*** Opening of Records supplied ***
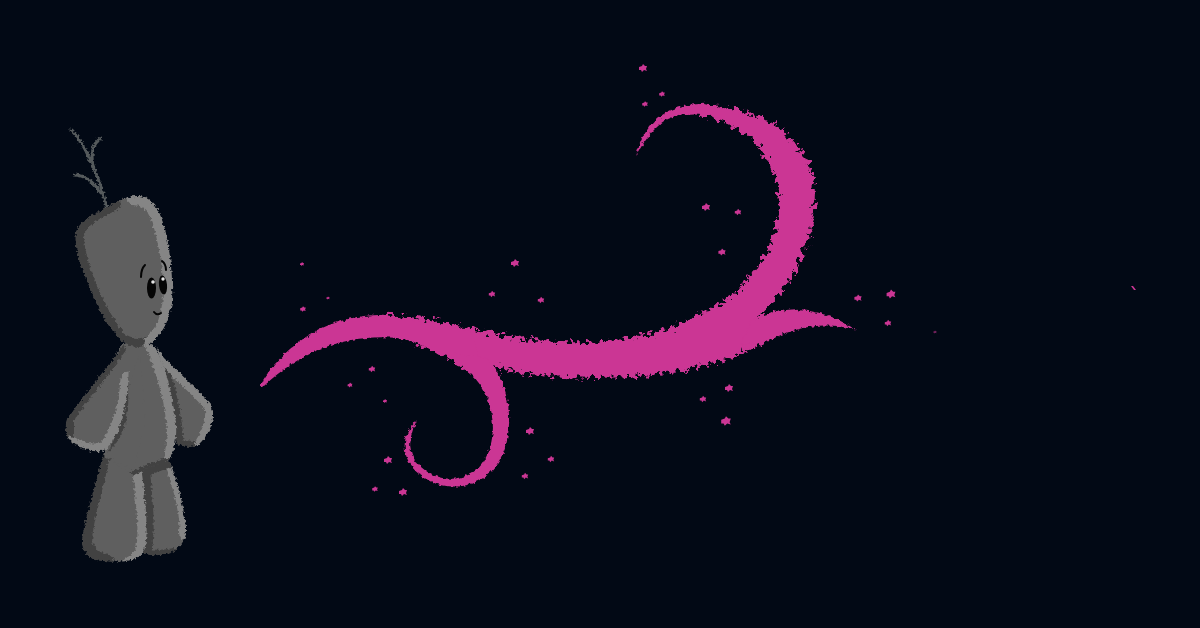
<!DOCTYPE html>
<html lang="en">
<head>
<meta charset="utf-8">
<title>Grey figure and pink swirl</title>
<style>
:root {
  --night: #020915;
  --pink: #cb3694;
  --body: #5f5f5f;
  --light: #858585;
  --shade: #424242;
  --hair: #555a5c;
  --ink: #050505;
}
html, body { margin: 0; height: 100%; overflow: hidden; background: var(--night); }
.scene { display: block; width: 1200px; height: 628px; background: var(--night); }
.swirl, .sparks { fill: var(--pink); }
.fill { fill: var(--body); }
.light, .shade { fill: none; stroke-linecap: round; stroke-linejoin: round; }
.light { stroke: var(--light); }
.shade { stroke: var(--shade); }
.hair { fill: none; stroke: var(--hair); stroke-width: 3; stroke-linecap: round; }
.eye { fill: var(--ink); }
.glint { fill: #e4e4e4; }
.line { fill: none; stroke: var(--ink); stroke-width: 2; stroke-linecap: round; }
</style>
</head>
<body>
<svg class="scene" viewBox="0 0 1200 628" width="1200" height="628" role="img" aria-label="A small grey figure looking at a pink swirl with sparks">
  <defs>
    <filter id="brush" filterUnits="userSpaceOnUse" x="240" y="80" width="640" height="430" color-interpolation-filters="sRGB">
      <feTurbulence type="fractalNoise" baseFrequency="0.2" numOctaves="3" seed="4"/>
      <feDisplacementMap in="SourceGraphic" scale="16" xChannelSelector="R" yChannelSelector="G"/>
    </filter>
    <filter id="brush-fine" filterUnits="userSpaceOnUse" x="240" y="80" width="640" height="430" color-interpolation-filters="sRGB">
      <feTurbulence type="fractalNoise" baseFrequency="0.25" numOctaves="2" seed="7"/>
      <feDisplacementMap in="SourceGraphic" scale="5" xChannelSelector="R" yChannelSelector="G"/>
    </filter>
    <filter id="chalk" filterUnits="userSpaceOnUse" x="40" y="110" width="200" height="480" color-interpolation-filters="sRGB">
      <feTurbulence type="fractalNoise" baseFrequency="0.35" numOctaves="2" seed="2"/>
      <feDisplacementMap in="SourceGraphic" scale="5" xChannelSelector="R" yChannelSelector="G"/>
    </filter>

    <path id="head" d="M76 232C79 222 91 216 106 208C117 201 128 195 139 196C154 198 160 212 164 226C171 250 173 281 172 304C169 322 160 337 150 344C141 349 129 347 122 341C106 325 96 305 88 283C80 264 74 248 76 232Z"/>
    <path id="torso" d="M122 344C133 341 147 342 155 347C166 367 173 396 176 425C177 440 174 454 168 461C155 465 145 469 134 475L103 456C112 432 113 405 112 385C112 366 115 353 122 344Z"/>
    <path id="near-arm" d="M124 344C108 367 83 396 67 420C64 430 66 439 75 444C85 450 98 454 106 449C119 436 124 416 127 394C129 377 130 360 124 344Z"/>
    <path id="far-arm" d="M157 348C170 367 198 388 211 405C217 418 209 435 199 444C190 449 182 446 177 444C174 425 171 402 164 375Z"/>
    <path id="near-leg" d="M104 452C97 481 86 514 82 540C82 554 91 560 104 561C120 563 137 562 144 551C149 536 146 506 142 474L138 460Z"/>
    <path id="far-leg" d="M138 468C149 467 160 464 169 460C176 476 183 502 186 527C187 541 180 548 170 553C160 556 150 556 144 553Z"/>

    <clipPath id="head-clip"><use href="#head"/></clipPath>
    <clipPath id="torso-clip"><use href="#torso"/></clipPath>
    <clipPath id="near-arm-clip"><use href="#near-arm"/></clipPath>
    <clipPath id="far-arm-clip"><use href="#far-arm"/></clipPath>
    <clipPath id="near-leg-clip"><use href="#near-leg"/></clipPath>
    <clipPath id="far-leg-clip"><use href="#far-leg"/></clipPath>

    <path id="spark" d="M-4 -1L-1 -2L0 -4L2 -2L4 -2L3 1L4 3L1 2L-1 4L-2 2L-4 2Z"/>
  </defs>

  <g class="swirl">
    <g filter="url(#brush)">
      <path d="M370 316C440 313 490 339 560 342C630 345 685 329 733 295C766 265 783 225 778 190C773 148 738 119 688 112L690 105C755 102 805 135 814 180C820 230 795 285 758 317C775 311 788 311 800 312L798 325C780 331 773 338 760 345C715 367 660 378 595 378C550 378 520 373 494 367L465 370C447 355 428 346 405 339Z"/>
    </g>
    <g filter="url(#brush-fine)">
      <path d="M260 385C288 338 335 314 385 315L470 330L480 360L440 355C425 345 410 340 398 338C350 334 305 348 264 386Z"/>
      <path d="M440 351L486 358C515 385 517 445 491 472C466 495 430 489 412 467C401 452 402 435 417 420C406 443 409 456 421 467C440 484 468 482 482 464C499 440 497 398 470 373Z"/>
      <path d="M636 156C644 122 668 103 704 104L740 112L735 125C715 115 700 112 686 114C663 116 650 131 636 156Z"/>
      <path d="M752 320C790 304 825 308 857 331C830 321 800 325 770 340L740 345Z"/>
    </g>
  </g>

  <g class="sparks">
    <use href="#spark" x="643" y="68"/>
    <use href="#spark" transform="translate(662 94) scale(.7)"/>
    <use href="#spark" transform="translate(645 104) scale(.7)"/>
    <use href="#spark" x="706" y="207"/>
    <use href="#spark" transform="translate(738 212) scale(.8)"/>
    <use href="#spark" transform="translate(722 252) scale(.9)"/>
    <use href="#spark" x="515" y="263"/>
    <use href="#spark" transform="translate(492 294) scale(.8)"/>
    <use href="#spark" transform="translate(541 300) scale(.8)"/>
    <use href="#spark" transform="translate(302 264) scale(.5)"/>
    <use href="#spark" transform="translate(328 298) scale(.4)"/>
    <use href="#spark" transform="translate(303 309) scale(.7)"/>
    <use href="#spark" transform="translate(372 369) scale(.8)"/>
    <use href="#spark" transform="translate(350 385) scale(.6)"/>
    <use href="#spark" transform="translate(385 401) scale(.5)"/>
    <use href="#spark" x="388" y="460"/>
    <use href="#spark" transform="translate(375 489) scale(.7)"/>
    <use href="#spark" x="403" y="492"/>
    <use href="#spark" x="530" y="431"/>
    <use href="#spark" transform="translate(551 459) scale(.8)"/>
    <use href="#spark" transform="translate(525 476) scale(.8)"/>
    <use href="#spark" x="729" y="388"/>
    <use href="#spark" transform="translate(703 399) scale(.8)"/>
    <use href="#spark" transform="translate(726 421) scale(1.2)"/>
    <use href="#spark" transform="translate(858 298) scale(.9)"/>
    <use href="#spark" transform="translate(891 294) scale(1.1)"/>
    <use href="#spark" transform="translate(888 323) scale(.8)"/>
    <use href="#spark" transform="translate(935 332) scale(.4)" opacity=".6"/>
    <path d="M1131 286L1133 286L1136 290L1134 290Z"/>
  </g>

  <g class="figure" filter="url(#chalk)">
    <g class="hair">
      <path d="M107 207C101 184 94 167 86 151Q79 138 71 130"/>
      <path d="M93 166C90 151 94 143 101 138"/>
      <path d="M101 193C93 181 84 175 74 175"/>
    </g>
    <g clip-path="url(#far-leg-clip)">
      <use class="fill" href="#far-leg"/>
      <path class="light" stroke-width="18" d="M170 456C182 482 190 515 188 532"/>
      <path class="shade" stroke-width="14" d="M170 460L143 470C146 505 149 530 144 553M146 556Q160 558 174 555"/>
    </g>
    <g clip-path="url(#near-leg-clip)">
      <use class="fill" href="#near-leg"/>
      <path class="shade" stroke-width="22" d="M98 460C92 490 82 515 81 542Q84 560 104 565"/>
      <path class="light" stroke-width="20" d="M143 478C148 515 149 540 145 553Q140 562 132 566"/>
    </g>
    <g clip-path="url(#far-arm-clip)">
      <use class="fill" href="#far-arm"/>
      <path class="shade" stroke-width="16" d="M160 365C170 395 175 425 176 448L196 449"/>
      <path class="light" stroke-width="18" d="M157 345C175 370 199 387 213 405Q218 422 203 446"/>
    </g>
    <g clip-path="url(#torso-clip)">
      <use class="fill" href="#torso"/>
      <path class="light" stroke-width="20" d="M154 342C166 367 176 405 177 432L174 464"/>
      <path class="shade" stroke-width="12" d="M134 477Q152 468 171 463"/>
      <path class="shade" stroke-width="10" d="M112 455Q126 432 128 390"/>
      <path class="fill" d="M128 390C130 420 122 442 104 456L134 470L145 420L140 350Z"/>
    </g>
    <g clip-path="url(#near-arm-clip)">
      <use class="fill" href="#near-arm"/>
      <path class="shade" stroke-width="16" d="M119 346C105 367 82 394 66 418L66 438"/>
      <path class="light" stroke-width="17" d="M71 445Q90 456 106 450C120 432 127 410 129 380"/>
    </g>
    <g clip-path="url(#head-clip)">
      <use class="fill" href="#head"/>
      <path class="shade" stroke-width="17" d="M112 203C90 213 76 222 75 238C78 266 92 305 118 340Q132 350 150 345"/>
      <path class="light" stroke-width="23" d="M137 194C155 195 162 212 167 232C174 262 177 292 172 315C168 330 162 339 155 344"/>
    </g>
  </g>

  <g class="face">
    <path class="line" d="M141 277Q141 269 145 265M162 261Q166 264 166 270"/>
    <ellipse class="eye" cx="151.5" cy="288" rx="4.5" ry="10.5"/>
    <ellipse class="eye" cx="163" cy="285" rx="4" ry="9.5" transform="rotate(-6 163 285)"/>
    <circle class="glint" cx="153" cy="282" r="1.8"/>
    <circle class="glint" cx="163" cy="279" r="1.7"/>
    <path class="line" d="M154 312Q157 316 161 313"/>
  </g>
</svg>
</body>
</html>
*** Close of Records supplied ***
(Exercise objective)
How many lines of the listing contain "chalk"? Say only that number.

(Response)
2